Set a Final Date
The reason this is one of my two best sell/buy tips is that “the day” often never comes. Dad will just stick around long enough, both sides agree, to help Sonny or Sis get rolling without him. That “just long enough” time starts to look really different to the players. Dad figures something around next winter, or maybe spring is about right. The kids are thinking next Friday would be good. The compromise lies somewhere in the middle, but my plan is everyone agrees, in writing, that on this exact date, the kids have the tiller and Dad goes home.
No family interested? No decent local competitors to sell to? No regional consolidators in your neighborhood? Not enough population to attract the really big guys? Tired of the collision repair rat race? Now what?
Hold an auction and sell the equipment and fixtures, rent the building to someone and stop worrying about it. It might just be the best solution for you. Doesn’t sound appealing to you? How about a current employee (or two) as your buyer? This might be the perfect opportunity for your most ambitious tech to step up and become your exit plan. You’ll likely have to finance more of the sale than with some other buyers, but you can more easily retain ownership until the sale is complete when it’s all your money. Some of the same rules apply to these sales, so communicate clearly, put solutions in writing, set firm dates that trigger actions and be truthful with each other. Your employee buyer will know soon enough if you were telling the truth about the business revenue and expenses.
Some more hard-won advice: get a lawyer involved early. Begin with confidentiality agreements and whatever other information protection devices your attorney advises. For most shops, the only thing they really have to sell is their customer list (including their insurance contacts) and their physical location. The shop equipment can be bought used (see the other local shop that just sold theirs at auction), and technicians come and go. What you’re buying and selling is very confidential. Take precautions to share enough information for the buyer’s due diligence yet protect the seller’s privacy.
Trust But Verify
After several sad occasions where the business sellers said to me, “I don’t trust him,” on the way to the lawyer’s office, my unsolicited but unwavering advice is: “Don’t go into any deal with someone who you say you don’t trust.” There are other buyers out there. Anyone can turn out to be a weasel. “Caveat emptor” is Latin for buyer beware and holds true in every business deal, but if you suspect they’re less than honest going in, move on now.
If you intend to sell your shop to someone other than family, start keeping better books. As the 2015 BodyShop Business Industry Profile said, the average shop has been around for 30 years.
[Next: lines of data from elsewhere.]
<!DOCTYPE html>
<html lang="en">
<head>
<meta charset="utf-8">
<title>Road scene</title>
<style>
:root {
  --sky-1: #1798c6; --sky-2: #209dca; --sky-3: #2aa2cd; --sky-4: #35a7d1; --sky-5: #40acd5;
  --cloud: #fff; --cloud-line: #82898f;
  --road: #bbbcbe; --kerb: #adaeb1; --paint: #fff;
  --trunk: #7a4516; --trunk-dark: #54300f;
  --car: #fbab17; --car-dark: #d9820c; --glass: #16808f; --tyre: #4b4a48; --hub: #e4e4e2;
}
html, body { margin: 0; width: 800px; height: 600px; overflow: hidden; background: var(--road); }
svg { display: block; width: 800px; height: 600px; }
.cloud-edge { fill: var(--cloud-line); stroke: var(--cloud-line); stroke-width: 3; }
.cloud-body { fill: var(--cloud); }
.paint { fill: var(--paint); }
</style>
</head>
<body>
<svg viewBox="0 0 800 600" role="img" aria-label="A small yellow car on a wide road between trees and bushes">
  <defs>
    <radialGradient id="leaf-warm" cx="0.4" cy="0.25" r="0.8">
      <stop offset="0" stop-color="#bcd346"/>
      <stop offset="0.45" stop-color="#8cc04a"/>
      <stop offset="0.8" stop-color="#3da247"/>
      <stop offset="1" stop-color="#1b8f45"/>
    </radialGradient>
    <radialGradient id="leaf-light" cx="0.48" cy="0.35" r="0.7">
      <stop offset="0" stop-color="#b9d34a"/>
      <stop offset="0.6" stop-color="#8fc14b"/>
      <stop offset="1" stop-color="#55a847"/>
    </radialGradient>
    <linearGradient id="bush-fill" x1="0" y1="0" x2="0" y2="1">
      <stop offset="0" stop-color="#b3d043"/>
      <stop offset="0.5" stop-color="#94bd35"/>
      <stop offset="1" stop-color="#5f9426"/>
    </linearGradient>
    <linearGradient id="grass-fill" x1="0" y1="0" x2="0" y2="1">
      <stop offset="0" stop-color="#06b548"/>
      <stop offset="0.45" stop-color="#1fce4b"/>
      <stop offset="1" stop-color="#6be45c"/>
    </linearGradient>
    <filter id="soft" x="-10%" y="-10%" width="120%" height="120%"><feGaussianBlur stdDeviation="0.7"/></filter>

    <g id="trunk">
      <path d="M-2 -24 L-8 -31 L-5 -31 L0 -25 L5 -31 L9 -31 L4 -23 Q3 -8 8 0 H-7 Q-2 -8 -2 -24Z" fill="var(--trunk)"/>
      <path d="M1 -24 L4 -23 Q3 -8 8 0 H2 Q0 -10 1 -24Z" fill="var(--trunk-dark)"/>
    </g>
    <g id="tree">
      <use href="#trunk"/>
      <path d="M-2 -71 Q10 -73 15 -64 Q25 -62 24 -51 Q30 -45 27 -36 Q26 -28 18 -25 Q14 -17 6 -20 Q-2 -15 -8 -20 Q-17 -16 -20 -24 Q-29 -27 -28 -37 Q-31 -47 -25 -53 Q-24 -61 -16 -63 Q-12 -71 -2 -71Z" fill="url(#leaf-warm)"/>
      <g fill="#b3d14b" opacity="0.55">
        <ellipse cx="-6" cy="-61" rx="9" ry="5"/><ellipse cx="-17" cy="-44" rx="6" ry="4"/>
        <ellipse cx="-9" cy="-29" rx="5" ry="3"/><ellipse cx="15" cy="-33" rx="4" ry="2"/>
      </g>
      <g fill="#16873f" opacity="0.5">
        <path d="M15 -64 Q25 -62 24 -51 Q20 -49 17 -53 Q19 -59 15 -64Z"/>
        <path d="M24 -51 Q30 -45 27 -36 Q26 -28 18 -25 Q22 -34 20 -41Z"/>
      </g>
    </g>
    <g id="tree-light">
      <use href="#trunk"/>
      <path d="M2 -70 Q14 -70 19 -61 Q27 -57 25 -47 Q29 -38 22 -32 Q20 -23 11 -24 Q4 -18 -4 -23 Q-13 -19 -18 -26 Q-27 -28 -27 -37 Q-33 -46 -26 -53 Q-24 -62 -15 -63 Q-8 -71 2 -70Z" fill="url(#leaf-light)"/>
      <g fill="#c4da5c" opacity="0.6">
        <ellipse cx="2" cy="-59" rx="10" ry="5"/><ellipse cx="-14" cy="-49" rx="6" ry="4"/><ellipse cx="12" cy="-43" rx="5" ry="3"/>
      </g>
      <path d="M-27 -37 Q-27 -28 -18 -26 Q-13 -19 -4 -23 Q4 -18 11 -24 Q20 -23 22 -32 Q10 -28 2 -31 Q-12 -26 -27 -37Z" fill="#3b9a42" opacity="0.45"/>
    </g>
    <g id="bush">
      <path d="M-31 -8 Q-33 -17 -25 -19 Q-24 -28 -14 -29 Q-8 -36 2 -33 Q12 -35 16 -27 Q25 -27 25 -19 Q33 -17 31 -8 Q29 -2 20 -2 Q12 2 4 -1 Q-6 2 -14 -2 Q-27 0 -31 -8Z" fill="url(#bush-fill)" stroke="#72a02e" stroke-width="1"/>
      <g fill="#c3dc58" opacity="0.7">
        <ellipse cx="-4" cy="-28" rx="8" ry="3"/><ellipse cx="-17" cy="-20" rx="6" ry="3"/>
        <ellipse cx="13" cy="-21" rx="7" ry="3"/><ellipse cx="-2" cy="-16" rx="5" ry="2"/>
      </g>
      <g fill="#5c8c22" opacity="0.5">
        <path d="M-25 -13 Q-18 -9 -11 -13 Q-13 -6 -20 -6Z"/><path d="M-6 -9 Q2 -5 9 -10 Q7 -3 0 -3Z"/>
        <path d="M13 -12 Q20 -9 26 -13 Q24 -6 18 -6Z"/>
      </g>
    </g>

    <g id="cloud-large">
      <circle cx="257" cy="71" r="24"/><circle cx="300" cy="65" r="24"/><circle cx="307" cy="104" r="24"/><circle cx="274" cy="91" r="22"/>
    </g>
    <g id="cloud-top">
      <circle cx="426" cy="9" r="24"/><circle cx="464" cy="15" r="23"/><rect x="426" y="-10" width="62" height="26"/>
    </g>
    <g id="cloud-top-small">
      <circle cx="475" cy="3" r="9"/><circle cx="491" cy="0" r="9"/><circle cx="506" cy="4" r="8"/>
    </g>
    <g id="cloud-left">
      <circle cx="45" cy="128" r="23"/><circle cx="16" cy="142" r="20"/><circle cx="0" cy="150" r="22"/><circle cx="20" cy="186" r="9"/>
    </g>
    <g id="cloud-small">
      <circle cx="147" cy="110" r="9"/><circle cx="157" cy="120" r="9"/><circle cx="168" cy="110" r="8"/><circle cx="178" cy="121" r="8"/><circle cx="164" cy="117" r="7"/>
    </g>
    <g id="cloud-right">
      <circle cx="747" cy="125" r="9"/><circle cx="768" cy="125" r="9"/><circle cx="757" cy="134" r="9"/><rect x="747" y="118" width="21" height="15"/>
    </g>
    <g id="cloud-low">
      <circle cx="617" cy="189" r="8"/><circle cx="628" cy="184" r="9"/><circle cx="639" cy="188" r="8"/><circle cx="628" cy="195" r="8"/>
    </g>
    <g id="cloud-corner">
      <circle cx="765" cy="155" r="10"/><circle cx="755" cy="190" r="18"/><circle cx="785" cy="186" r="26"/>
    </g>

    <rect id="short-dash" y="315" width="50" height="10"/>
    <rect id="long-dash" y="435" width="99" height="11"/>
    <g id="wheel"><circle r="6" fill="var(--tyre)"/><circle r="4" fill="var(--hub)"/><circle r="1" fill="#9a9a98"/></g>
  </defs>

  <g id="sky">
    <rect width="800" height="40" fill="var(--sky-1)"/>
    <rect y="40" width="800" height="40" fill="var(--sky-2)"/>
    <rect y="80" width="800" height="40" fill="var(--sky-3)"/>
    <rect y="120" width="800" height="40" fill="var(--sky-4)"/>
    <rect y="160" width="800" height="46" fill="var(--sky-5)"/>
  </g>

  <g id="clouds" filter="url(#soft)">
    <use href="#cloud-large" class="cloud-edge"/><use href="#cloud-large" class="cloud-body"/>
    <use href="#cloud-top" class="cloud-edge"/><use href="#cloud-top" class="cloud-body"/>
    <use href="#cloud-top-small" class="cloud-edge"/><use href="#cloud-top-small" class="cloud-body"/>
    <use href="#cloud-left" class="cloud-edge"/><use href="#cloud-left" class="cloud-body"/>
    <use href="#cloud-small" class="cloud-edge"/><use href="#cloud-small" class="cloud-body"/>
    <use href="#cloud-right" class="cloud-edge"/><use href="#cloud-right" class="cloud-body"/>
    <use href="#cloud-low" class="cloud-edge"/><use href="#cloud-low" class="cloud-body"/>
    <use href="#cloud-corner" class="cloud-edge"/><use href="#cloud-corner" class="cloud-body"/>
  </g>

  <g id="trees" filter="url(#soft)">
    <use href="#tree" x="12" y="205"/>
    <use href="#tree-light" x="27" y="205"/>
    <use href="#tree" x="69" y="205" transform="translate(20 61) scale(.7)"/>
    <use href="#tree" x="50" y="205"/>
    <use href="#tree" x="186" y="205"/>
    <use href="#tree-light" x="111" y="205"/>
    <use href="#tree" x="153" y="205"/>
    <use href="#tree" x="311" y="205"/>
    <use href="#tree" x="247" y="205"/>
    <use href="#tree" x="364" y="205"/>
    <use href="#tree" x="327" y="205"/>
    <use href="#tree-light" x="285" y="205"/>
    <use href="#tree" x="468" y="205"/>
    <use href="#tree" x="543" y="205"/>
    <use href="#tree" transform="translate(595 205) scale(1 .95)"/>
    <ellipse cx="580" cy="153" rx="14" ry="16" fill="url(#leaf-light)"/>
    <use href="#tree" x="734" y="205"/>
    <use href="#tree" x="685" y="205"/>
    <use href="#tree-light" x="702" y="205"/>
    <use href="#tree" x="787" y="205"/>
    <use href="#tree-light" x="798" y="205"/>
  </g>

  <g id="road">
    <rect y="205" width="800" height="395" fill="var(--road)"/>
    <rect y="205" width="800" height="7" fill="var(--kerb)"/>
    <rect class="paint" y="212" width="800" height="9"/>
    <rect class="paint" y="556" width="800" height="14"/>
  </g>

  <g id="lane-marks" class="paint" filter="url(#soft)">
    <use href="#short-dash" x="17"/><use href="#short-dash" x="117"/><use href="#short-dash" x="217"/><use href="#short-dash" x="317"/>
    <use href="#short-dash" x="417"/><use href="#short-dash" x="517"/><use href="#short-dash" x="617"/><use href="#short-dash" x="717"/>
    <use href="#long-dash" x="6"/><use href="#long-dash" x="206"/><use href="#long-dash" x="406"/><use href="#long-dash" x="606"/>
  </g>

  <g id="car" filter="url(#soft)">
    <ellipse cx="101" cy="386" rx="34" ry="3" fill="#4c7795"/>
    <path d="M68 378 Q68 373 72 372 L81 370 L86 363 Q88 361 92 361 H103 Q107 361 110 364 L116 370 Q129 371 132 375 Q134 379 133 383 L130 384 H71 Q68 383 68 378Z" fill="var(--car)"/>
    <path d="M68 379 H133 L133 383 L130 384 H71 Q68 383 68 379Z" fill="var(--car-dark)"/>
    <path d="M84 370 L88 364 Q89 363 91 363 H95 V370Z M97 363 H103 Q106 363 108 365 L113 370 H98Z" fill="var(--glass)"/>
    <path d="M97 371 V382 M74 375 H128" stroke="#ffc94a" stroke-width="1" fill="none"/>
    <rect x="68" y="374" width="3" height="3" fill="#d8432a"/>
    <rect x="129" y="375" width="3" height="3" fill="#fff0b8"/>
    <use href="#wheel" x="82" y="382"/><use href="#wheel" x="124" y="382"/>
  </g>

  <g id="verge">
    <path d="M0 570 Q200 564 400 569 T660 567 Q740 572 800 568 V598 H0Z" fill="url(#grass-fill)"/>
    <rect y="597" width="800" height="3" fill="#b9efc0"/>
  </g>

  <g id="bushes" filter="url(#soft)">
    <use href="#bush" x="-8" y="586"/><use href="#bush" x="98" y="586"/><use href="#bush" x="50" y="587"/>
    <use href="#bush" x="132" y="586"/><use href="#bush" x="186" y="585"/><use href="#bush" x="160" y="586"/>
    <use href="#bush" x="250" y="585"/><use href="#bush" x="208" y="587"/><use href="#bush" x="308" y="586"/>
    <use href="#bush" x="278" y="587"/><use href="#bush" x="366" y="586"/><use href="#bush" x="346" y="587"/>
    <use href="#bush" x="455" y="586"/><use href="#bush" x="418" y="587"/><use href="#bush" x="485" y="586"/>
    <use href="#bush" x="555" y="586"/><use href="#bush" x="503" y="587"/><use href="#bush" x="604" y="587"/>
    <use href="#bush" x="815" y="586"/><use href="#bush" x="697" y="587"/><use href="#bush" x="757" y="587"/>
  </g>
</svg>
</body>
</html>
The ownership has likely been doing their best to minimize the taxes they pay Uncle Sam for the last long while. To get the most money for your shop now, show a real gross and net profit for a couple of years and pay the taxes. When your buyer has financing, their lenders only know the numbers on paper. The “Yeah, but I took $XX out in cash” won’t count at all with the bank. Accurate financial documents will most often lead to the highest selling prices.